| Task |
Using the listing below, please gather every line containing the word "opening".

(Supplied entries begins)

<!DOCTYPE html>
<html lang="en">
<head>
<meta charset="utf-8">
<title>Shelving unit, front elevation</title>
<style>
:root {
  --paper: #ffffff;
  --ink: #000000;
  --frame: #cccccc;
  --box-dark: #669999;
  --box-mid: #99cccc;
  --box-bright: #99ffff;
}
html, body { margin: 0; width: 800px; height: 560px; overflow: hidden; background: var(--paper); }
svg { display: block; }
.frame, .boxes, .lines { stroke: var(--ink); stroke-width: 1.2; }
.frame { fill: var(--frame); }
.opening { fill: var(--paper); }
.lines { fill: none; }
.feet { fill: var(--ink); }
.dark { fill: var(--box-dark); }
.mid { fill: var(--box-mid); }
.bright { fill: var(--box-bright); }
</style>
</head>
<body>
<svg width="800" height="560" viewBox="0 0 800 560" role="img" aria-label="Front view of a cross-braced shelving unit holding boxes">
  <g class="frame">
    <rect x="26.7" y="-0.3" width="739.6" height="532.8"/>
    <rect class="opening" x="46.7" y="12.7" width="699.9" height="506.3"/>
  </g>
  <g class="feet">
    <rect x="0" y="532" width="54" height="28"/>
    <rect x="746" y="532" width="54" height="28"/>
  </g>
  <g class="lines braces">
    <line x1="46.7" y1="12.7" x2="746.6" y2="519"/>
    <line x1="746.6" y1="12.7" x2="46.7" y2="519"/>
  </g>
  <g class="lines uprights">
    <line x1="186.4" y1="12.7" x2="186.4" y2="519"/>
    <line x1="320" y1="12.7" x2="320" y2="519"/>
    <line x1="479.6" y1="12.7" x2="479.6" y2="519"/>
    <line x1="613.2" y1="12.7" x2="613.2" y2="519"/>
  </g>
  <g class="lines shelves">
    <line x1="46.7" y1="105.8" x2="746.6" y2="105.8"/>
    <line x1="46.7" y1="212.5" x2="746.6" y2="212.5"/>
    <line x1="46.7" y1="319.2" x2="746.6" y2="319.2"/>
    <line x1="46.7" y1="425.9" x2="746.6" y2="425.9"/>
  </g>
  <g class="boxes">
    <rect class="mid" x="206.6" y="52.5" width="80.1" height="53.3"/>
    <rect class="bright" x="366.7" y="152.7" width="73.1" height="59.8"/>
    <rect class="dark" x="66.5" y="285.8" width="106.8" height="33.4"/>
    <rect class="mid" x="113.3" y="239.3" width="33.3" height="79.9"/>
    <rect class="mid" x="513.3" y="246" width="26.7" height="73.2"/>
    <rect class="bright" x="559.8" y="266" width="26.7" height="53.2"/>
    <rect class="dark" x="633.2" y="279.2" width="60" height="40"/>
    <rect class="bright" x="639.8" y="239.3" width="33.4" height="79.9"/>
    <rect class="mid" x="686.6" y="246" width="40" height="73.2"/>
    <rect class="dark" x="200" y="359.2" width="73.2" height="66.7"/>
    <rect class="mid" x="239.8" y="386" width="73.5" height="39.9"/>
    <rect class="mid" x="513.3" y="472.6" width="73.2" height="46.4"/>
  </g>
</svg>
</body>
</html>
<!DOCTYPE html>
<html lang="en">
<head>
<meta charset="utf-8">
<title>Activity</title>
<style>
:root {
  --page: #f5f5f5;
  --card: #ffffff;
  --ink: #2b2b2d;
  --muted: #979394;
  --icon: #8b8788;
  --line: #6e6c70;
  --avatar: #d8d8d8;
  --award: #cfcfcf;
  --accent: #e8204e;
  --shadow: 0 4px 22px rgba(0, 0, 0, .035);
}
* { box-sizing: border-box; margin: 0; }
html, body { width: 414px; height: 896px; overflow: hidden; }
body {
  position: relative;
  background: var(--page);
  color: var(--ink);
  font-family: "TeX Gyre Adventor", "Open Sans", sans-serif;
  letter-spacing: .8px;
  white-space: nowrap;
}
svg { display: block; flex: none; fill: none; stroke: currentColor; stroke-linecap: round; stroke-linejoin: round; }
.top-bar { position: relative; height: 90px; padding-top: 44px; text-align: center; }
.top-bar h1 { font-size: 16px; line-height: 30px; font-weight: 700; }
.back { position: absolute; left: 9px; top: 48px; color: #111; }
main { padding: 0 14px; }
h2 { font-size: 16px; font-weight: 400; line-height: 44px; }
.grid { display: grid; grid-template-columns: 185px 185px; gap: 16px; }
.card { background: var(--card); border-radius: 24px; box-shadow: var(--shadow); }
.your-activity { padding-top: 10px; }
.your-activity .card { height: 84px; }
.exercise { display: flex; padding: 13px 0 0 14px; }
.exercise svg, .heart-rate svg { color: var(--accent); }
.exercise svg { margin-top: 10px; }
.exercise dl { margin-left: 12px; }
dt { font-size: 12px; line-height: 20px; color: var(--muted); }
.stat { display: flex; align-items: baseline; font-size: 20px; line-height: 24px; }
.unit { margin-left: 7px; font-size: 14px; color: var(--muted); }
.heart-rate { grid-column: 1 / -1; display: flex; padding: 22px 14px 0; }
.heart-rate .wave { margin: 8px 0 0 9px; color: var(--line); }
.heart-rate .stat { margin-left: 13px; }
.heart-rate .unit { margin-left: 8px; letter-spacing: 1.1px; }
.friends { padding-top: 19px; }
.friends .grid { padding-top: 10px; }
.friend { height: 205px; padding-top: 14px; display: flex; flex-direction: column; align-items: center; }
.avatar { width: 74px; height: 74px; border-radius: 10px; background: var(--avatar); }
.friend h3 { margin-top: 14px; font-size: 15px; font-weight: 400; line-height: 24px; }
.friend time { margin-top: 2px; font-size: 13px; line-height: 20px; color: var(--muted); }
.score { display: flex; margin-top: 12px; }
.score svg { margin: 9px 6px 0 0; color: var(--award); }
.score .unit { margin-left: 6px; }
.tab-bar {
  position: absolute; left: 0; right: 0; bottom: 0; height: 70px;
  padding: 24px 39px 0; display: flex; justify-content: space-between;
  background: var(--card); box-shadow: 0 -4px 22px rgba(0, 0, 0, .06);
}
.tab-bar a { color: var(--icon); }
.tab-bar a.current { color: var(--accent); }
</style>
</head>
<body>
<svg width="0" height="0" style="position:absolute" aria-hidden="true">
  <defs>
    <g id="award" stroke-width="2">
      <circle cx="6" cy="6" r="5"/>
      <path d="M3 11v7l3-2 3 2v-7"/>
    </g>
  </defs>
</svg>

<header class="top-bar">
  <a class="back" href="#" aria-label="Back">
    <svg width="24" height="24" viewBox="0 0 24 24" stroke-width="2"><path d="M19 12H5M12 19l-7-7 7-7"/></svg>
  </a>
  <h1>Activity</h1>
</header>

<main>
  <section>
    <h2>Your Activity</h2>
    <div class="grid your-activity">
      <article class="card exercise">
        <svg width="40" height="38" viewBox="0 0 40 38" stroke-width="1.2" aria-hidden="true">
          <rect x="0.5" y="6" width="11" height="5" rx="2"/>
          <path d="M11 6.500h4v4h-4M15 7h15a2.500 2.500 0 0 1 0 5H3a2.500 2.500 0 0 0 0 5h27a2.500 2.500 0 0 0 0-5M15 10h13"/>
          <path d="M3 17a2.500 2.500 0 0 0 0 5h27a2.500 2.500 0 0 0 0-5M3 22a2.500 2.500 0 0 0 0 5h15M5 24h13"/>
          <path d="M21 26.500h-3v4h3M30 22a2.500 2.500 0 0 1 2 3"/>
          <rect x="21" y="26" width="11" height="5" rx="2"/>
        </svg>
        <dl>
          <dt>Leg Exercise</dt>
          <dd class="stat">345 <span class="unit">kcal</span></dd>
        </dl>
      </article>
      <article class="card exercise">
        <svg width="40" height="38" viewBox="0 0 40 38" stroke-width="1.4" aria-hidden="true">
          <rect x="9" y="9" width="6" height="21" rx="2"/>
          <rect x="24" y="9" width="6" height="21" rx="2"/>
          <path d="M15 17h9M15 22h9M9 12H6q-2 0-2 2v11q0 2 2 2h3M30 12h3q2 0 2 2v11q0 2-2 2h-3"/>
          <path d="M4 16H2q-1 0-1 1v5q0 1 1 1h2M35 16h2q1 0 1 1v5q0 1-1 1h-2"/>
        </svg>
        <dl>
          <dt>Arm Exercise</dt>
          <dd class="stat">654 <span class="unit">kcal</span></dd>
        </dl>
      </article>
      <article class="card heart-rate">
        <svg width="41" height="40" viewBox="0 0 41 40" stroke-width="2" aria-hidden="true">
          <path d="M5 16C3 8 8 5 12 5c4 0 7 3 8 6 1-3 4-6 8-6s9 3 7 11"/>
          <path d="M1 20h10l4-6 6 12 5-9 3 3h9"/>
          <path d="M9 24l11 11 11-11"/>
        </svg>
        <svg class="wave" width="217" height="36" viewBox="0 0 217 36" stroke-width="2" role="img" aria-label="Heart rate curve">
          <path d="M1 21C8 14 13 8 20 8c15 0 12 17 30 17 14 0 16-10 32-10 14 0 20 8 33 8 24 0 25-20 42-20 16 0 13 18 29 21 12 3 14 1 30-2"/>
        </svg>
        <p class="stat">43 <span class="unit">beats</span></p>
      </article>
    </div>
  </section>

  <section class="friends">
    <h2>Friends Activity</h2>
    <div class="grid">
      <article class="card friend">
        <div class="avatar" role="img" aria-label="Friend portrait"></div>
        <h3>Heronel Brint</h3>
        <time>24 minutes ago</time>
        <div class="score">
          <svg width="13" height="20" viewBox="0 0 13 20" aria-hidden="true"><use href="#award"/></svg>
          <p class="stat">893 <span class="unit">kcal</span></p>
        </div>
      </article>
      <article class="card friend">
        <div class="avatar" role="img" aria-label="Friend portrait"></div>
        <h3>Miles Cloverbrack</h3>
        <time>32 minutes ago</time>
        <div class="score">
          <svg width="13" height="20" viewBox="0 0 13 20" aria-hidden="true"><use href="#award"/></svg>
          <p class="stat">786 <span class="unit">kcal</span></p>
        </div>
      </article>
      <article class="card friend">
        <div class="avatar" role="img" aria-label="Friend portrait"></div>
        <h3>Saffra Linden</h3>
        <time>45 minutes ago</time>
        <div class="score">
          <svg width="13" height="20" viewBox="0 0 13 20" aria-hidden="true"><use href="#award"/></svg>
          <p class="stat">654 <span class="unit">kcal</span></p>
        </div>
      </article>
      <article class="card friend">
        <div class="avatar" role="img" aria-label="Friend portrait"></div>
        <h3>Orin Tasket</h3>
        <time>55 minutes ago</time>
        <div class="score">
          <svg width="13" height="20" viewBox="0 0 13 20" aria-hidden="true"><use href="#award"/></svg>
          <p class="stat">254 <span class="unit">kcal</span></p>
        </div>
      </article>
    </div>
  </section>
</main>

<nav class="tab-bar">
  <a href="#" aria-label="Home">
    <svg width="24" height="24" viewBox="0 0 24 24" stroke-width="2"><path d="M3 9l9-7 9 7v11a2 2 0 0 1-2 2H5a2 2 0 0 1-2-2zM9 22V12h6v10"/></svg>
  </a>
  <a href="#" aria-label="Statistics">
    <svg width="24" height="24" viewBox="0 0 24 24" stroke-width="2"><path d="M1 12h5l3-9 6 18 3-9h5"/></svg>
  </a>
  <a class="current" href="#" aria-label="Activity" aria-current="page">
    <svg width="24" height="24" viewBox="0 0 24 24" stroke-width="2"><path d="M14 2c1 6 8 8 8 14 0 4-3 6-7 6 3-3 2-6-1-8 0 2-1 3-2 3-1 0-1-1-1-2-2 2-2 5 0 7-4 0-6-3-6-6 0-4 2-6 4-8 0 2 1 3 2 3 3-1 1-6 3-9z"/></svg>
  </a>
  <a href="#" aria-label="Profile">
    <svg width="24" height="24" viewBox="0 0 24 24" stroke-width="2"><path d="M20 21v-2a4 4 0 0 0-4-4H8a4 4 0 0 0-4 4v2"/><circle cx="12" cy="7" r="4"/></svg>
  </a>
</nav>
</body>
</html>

(Supplied entries ends)

| Finished task |
.opening { fill: var(--paper); }
    <rect class="opening" x="46.7" y="12.7" width="699.9" height="506.3"/>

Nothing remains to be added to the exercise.